* Problem to work on
The listing must be copied out in full and exactly; no images go with it.

* Provided records
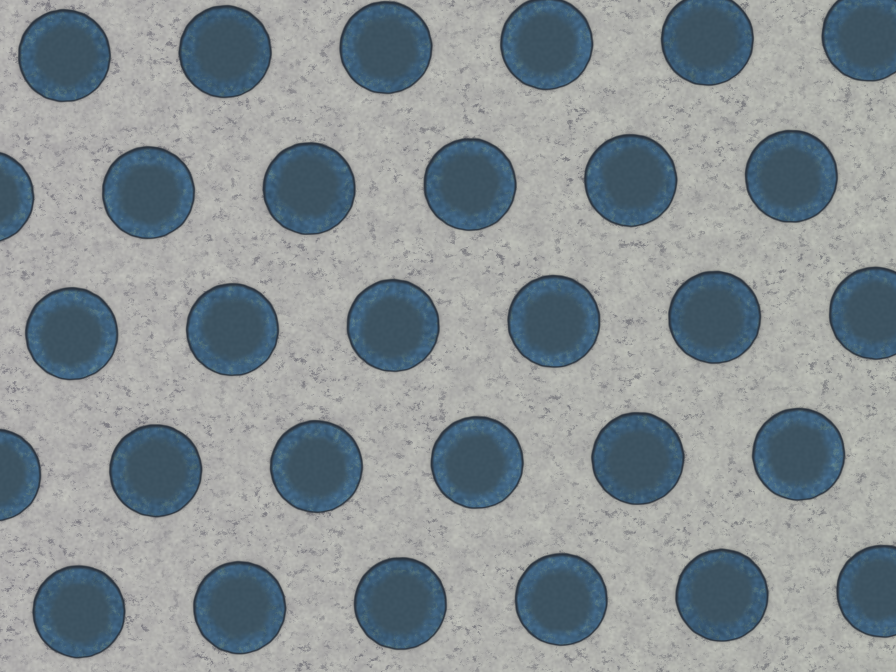
This pattern is drawn by a Shadertoy shader. Its source:

```glsl
// Slanted staggered rows of round blue-rimmed holes punched through a mottled grey stone sheet.

// Lattice, in units of canvas height from the canvas centre
const vec2 STEP_ALONG = vec2(0.2392, 0.0061);
const vec2 STEP_DOWN = vec2(0.1250, -0.2038);
const vec2 ORIGIN = vec2(-0.0816, 0.0156);

// Hole
const float RADIUS = 0.0690;
const float RIM_WIDTH = 0.0030;
const float CORE_RADIUS = 0.0465;
const float CORE_BLUR = 0.0085;
const float CORE_SHIFT = 0.0035;
const float EDGE_WOBBLE = 0.0009;
const vec2 LIGHT_DIR = vec2(-0.35, 0.94);

// Colours
const vec3 STONE_LIGHT = vec3(0.735, 0.740, 0.715);
const vec3 STONE_MID = vec3(0.645, 0.643, 0.640);
const vec3 STONE_DARK = vec3(0.440, 0.440, 0.465);
const vec3 CORE_COLOR = vec3(0.240, 0.325, 0.380);
const vec3 RING_COLOR = vec3(0.245, 0.375, 0.485);
const vec3 RING_GLINT = vec3(0.330, 0.450, 0.490);
const vec3 RIM_COLOR = vec3(0.165, 0.190, 0.225);

const float TAU = 6.2831853;

float hash(vec2 p) {
    uvec2 q = uvec2(ivec2(p)) * uvec2(1597u, 3812u + 1u);
    uint h = (q.x ^ (q.y << 7u)) * 74763u + q.y;
    h = (h ^ (h >> 15u)) * 73244u + (h >> 3u);
    h = (h ^ (h >> 13u)) * 40503u;
    return float((h >> 8u) & 65535u) / 65535.0;
}

vec2 gradient(vec2 cell) {
    float a = TAU * hash(cell);
    return vec2(cos(a), sin(a));
}

// Gradient noise, roughly -0.7 to 0.7
float noise(vec2 p) {
    vec2 i = floor(p), f = p - i;
    vec2 u = f * f * f * (f * (f * 6.0 - 15.0) + 10.0);
    vec2 e = vec2(1.0, 0.0);
    float a = dot(gradient(i), f);
    float b = dot(gradient(i + e.xy), f - e.xy);
    float c = dot(gradient(i + e.yx), f - e.yx);
    float d = dot(gradient(i + e.xx), f - e.xx);
    return mix(mix(a, b, u.x), mix(c, d, u.x), u.y);
}

float fbm(vec2 p) {
    float sum = 0.0, amp = 1.0;
    for (int i = 0; i < 4; i++) {
        sum += amp * noise(p);
        p = mat2(1.6, 1.2, -1.2, 1.6) * p + 17.3;
        amp *= 0.75;
    }
    return sum;
}

vec3 stone(vec2 p) {
    // Pale body with soft clouds and fine grain
    float tone = 0.52 + 0.50 * fbm(p * 27.0) + 0.35 * noise(p * 150.0 + 31.0);
    vec3 col = mix(STONE_MID, STONE_LIGHT, clamp(tone, -0.3, 1.2));
    // Dark flecks gathered in clumps
    float clump = smoothstep(-0.35, 0.55, noise(p * 13.0 + 9.0) + 0.6 * noise(p * 34.0));
    float fleck = smoothstep(0.08, 0.85, fbm(p * vec2(58.0, 70.0) + 53.0));
    col = mix(col, STONE_DARK, 0.85 * fleck * (0.35 + 0.65 * clump));
    // Cool to warm drift across the sheet
    col += vec3(-0.004, 0.004, -0.008) * p.x;
    return col + 0.035 * noise(p * 185.0 + 71.0);
}

vec3 hole(vec2 local, vec2 p, vec2 id, float depth) {
    // Core sits slightly off centre, differently in each hole
    vec2 shift = CORE_SHIFT * 2.0 * (vec2(hash(id + 40.0), hash(id + 90.0)) - 0.5);
    float coreDist = length(local - shift) - CORE_RADIUS;
    coreDist += 0.005 * noise(p * 45.0) + 0.003 * noise(p * 110.0);
    float ring = smoothstep(-CORE_BLUR, CORE_BLUR, coreDist);

    // Speckled ring
    float speckle = fbm(p * 70.0 + 23.0);
    vec3 ringCol = mix(RING_COLOR, RING_GLINT, smoothstep(-0.05, 0.9, speckle));
    ringCol *= 1.0 + 0.20 * noise(p * 130.0) + 0.10 * noise(p * 22.0);
    ringCol *= 0.94 + 0.10 * hash(id + 150.0);
    vec3 col = mix(CORE_COLOR, ringCol, ring);
    col += 0.018 * noise(p * 160.0 + 5.0);

    // Dark rim, heavier on the side facing the light
    float facing = 0.5 + 0.5 * dot(normalize(local + 1e-5), LIGHT_DIR);
    float width = RIM_WIDTH * (0.65 + 0.8 * facing);
    float rim = 1.0 - smoothstep(0.35 * width, 1.7 * width, depth);
    return mix(col, RIM_COLOR, 0.92 * rim);
}

void mainImage(out vec4 fragColor, in vec2 fragCoord) {
    float pixel = 1.0 / iResolution.y;
    vec2 p = (fragCoord - 0.5 * iResolution.xy) * pixel;

    // Lattice cell and offset from its hole
    mat2 lattice = mat2(STEP_ALONG, STEP_DOWN);
    vec2 id = round(inverse(lattice) * (p - ORIGIN));
    vec2 local = p - ORIGIN - lattice * id;

    float dist = length(local) - RADIUS + EDGE_WOBBLE * noise(p * 75.0);
    float inside = 1.0 - smoothstep(-pixel, pixel, dist);

    // Faint contact shade on the stone beside each edge
    vec3 col = stone(p) * (1.0 - 0.16 * exp(-max(dist, 0.0) / 0.0025));
    col = mix(col, hole(local, p, id, -dist), inside);
    fragColor = vec4(clamp(col, 0.0, 1.0), 1.0);
}
```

* Response to the task
This pattern is drawn by a Shadertoy shader. Its source:

```glsl
// Slanted staggered rows of round blue-rimmed holes punched through a mottled grey stone sheet.

// Lattice, in units of canvas height from the canvas centre
const vec2 STEP_ALONG = vec2(0.2392, 0.0061);
const vec2 STEP_DOWN = vec2(0.1250, -0.2038);
const vec2 ORIGIN = vec2(-0.0816, 0.0156);

// Hole
const float RADIUS = 0.0690;
const float RIM_WIDTH = 0.0030;
const float CORE_RADIUS = 0.0465;
const float CORE_BLUR = 0.0085;
const float CORE_SHIFT = 0.0035;
const float EDGE_WOBBLE = 0.0009;
const vec2 LIGHT_DIR = vec2(-0.35, 0.94);

// Colours
const vec3 STONE_LIGHT = vec3(0.735, 0.740, 0.715);
const vec3 STONE_MID = vec3(0.645, 0.643, 0.640);
const vec3 STONE_DARK = vec3(0.440, 0.440, 0.465);
const vec3 CORE_COLOR = vec3(0.240, 0.325, 0.380);
const vec3 RING_COLOR = vec3(0.245, 0.375, 0.485);
const vec3 RING_GLINT = vec3(0.330, 0.450, 0.490);
const vec3 RIM_COLOR = vec3(0.165, 0.190, 0.225);

const float TAU = 6.2831853;

float hash(vec2 p) {
    uvec2 q = uvec2(ivec2(p)) * uvec2(1597u, 3812u + 1u);
    uint h = (q.x ^ (q.y << 7u)) * 74763u + q.y;
    h = (h ^ (h >> 15u)) * 73244u + (h >> 3u);
    h = (h ^ (h >> 13u)) * 40503u;
    return float((h >> 8u) & 65535u) / 65535.0;
}

vec2 gradient(vec2 cell) {
    float a = TAU * hash(cell);
    return vec2(cos(a), sin(a));
}

// Gradient noise, roughly -0.7 to 0.7
float noise(vec2 p) {
    vec2 i = floor(p), f = p - i;
    vec2 u = f * f * f * (f * (f * 6.0 - 15.0) + 10.0);
    vec2 e = vec2(1.0, 0.0);
    float a = dot(gradient(i), f);
    float b = dot(gradient(i + e.xy), f - e.xy);
    float c = dot(gradient(i + e.yx), f - e.yx);
    float d = dot(gradient(i + e.xx), f - e.xx);
    return mix(mix(a, b, u.x), mix(c, d, u.x), u.y);
}

float fbm(vec2 p) {
    float sum = 0.0, amp = 1.0;
    for (int i = 0; i < 4; i++) {
        sum += amp * noise(p);
        p = mat2(1.6, 1.2, -1.2, 1.6) * p + 17.3;
        amp *= 0.75;
    }
    return sum;
}

vec3 stone(vec2 p) {
    // Pale body with soft clouds and fine grain
    float tone = 0.52 + 0.50 * fbm(p * 27.0) + 0.35 * noise(p * 150.0 + 31.0);
    vec3 col = mix(STONE_MID, STONE_LIGHT, clamp(tone, -0.3, 1.2));
    // Dark flecks gathered in clumps
    float clump = smoothstep(-0.35, 0.55, noise(p * 13.0 + 9.0) + 0.6 * noise(p * 34.0));
    float fleck = smoothstep(0.08, 0.85, fbm(p * vec2(58.0, 70.0) + 53.0));
    col = mix(col, STONE_DARK, 0.85 * fleck * (0.35 + 0.65 * clump));
    // Cool to warm drift across the sheet
    col += vec3(-0.004, 0.004, -0.008) * p.x;
    return col + 0.035 * noise(p * 185.0 + 71.0);
}

vec3 hole(vec2 local, vec2 p, vec2 id, float depth) {
    // Core sits slightly off centre, differently in each hole
    vec2 shift = CORE_SHIFT * 2.0 * (vec2(hash(id + 40.0), hash(id + 90.0)) - 0.5);
    float coreDist = length(local - shift) - CORE_RADIUS;
    coreDist += 0.005 * noise(p * 45.0) + 0.003 * noise(p * 110.0);
    float ring = smoothstep(-CORE_BLUR, CORE_BLUR, coreDist);

    // Speckled ring
    float speckle = fbm(p * 70.0 + 23.0);
    vec3 ringCol = mix(RING_COLOR, RING_GLINT, smoothstep(-0.05, 0.9, speckle));
    ringCol *= 1.0 + 0.20 * noise(p * 130.0) + 0.10 * noise(p * 22.0);
    ringCol *= 0.94 + 0.10 * hash(id + 150.0);
    vec3 col = mix(CORE_COLOR, ringCol, ring);
    col += 0.018 * noise(p * 160.0 + 5.0);

    // Dark rim, heavier on the side facing the light
    float facing = 0.5 + 0.5 * dot(normalize(local + 1e-5), LIGHT_DIR);
    float width = RIM_WIDTH * (0.65 + 0.8 * facing);
    float rim = 1.0 - smoothstep(0.35 * width, 1.7 * width, depth);
    return mix(col, RIM_COLOR, 0.92 * rim);
}

void mainImage(out vec4 fragColor, in vec2 fragCoord) {
    float pixel = 1.0 / iResolution.y;
    vec2 p = (fragCoord - 0.5 * iResolution.xy) * pixel;

    // Lattice cell and offset from its hole
    mat2 lattice = mat2(STEP_ALONG, STEP_DOWN);
    vec2 id = round(inverse(lattice) * (p - ORIGIN));
    vec2 local = p - ORIGIN - lattice * id;

    float dist = length(local) - RADIUS + EDGE_WOBBLE * noise(p * 75.0);
    float inside = 1.0 - smoothstep(-pixel, pixel, dist);

    // Faint contact shade on the stone beside each edge
    vec3 col = stone(p) * (1.0 - 0.16 * exp(-max(dist, 0.0) / 0.0025));
    col = mix(col, hole(local, p, id, -dist), inside);
    fragColor = vec4(clamp(col, 0.0, 1.0), 1.0);
}
```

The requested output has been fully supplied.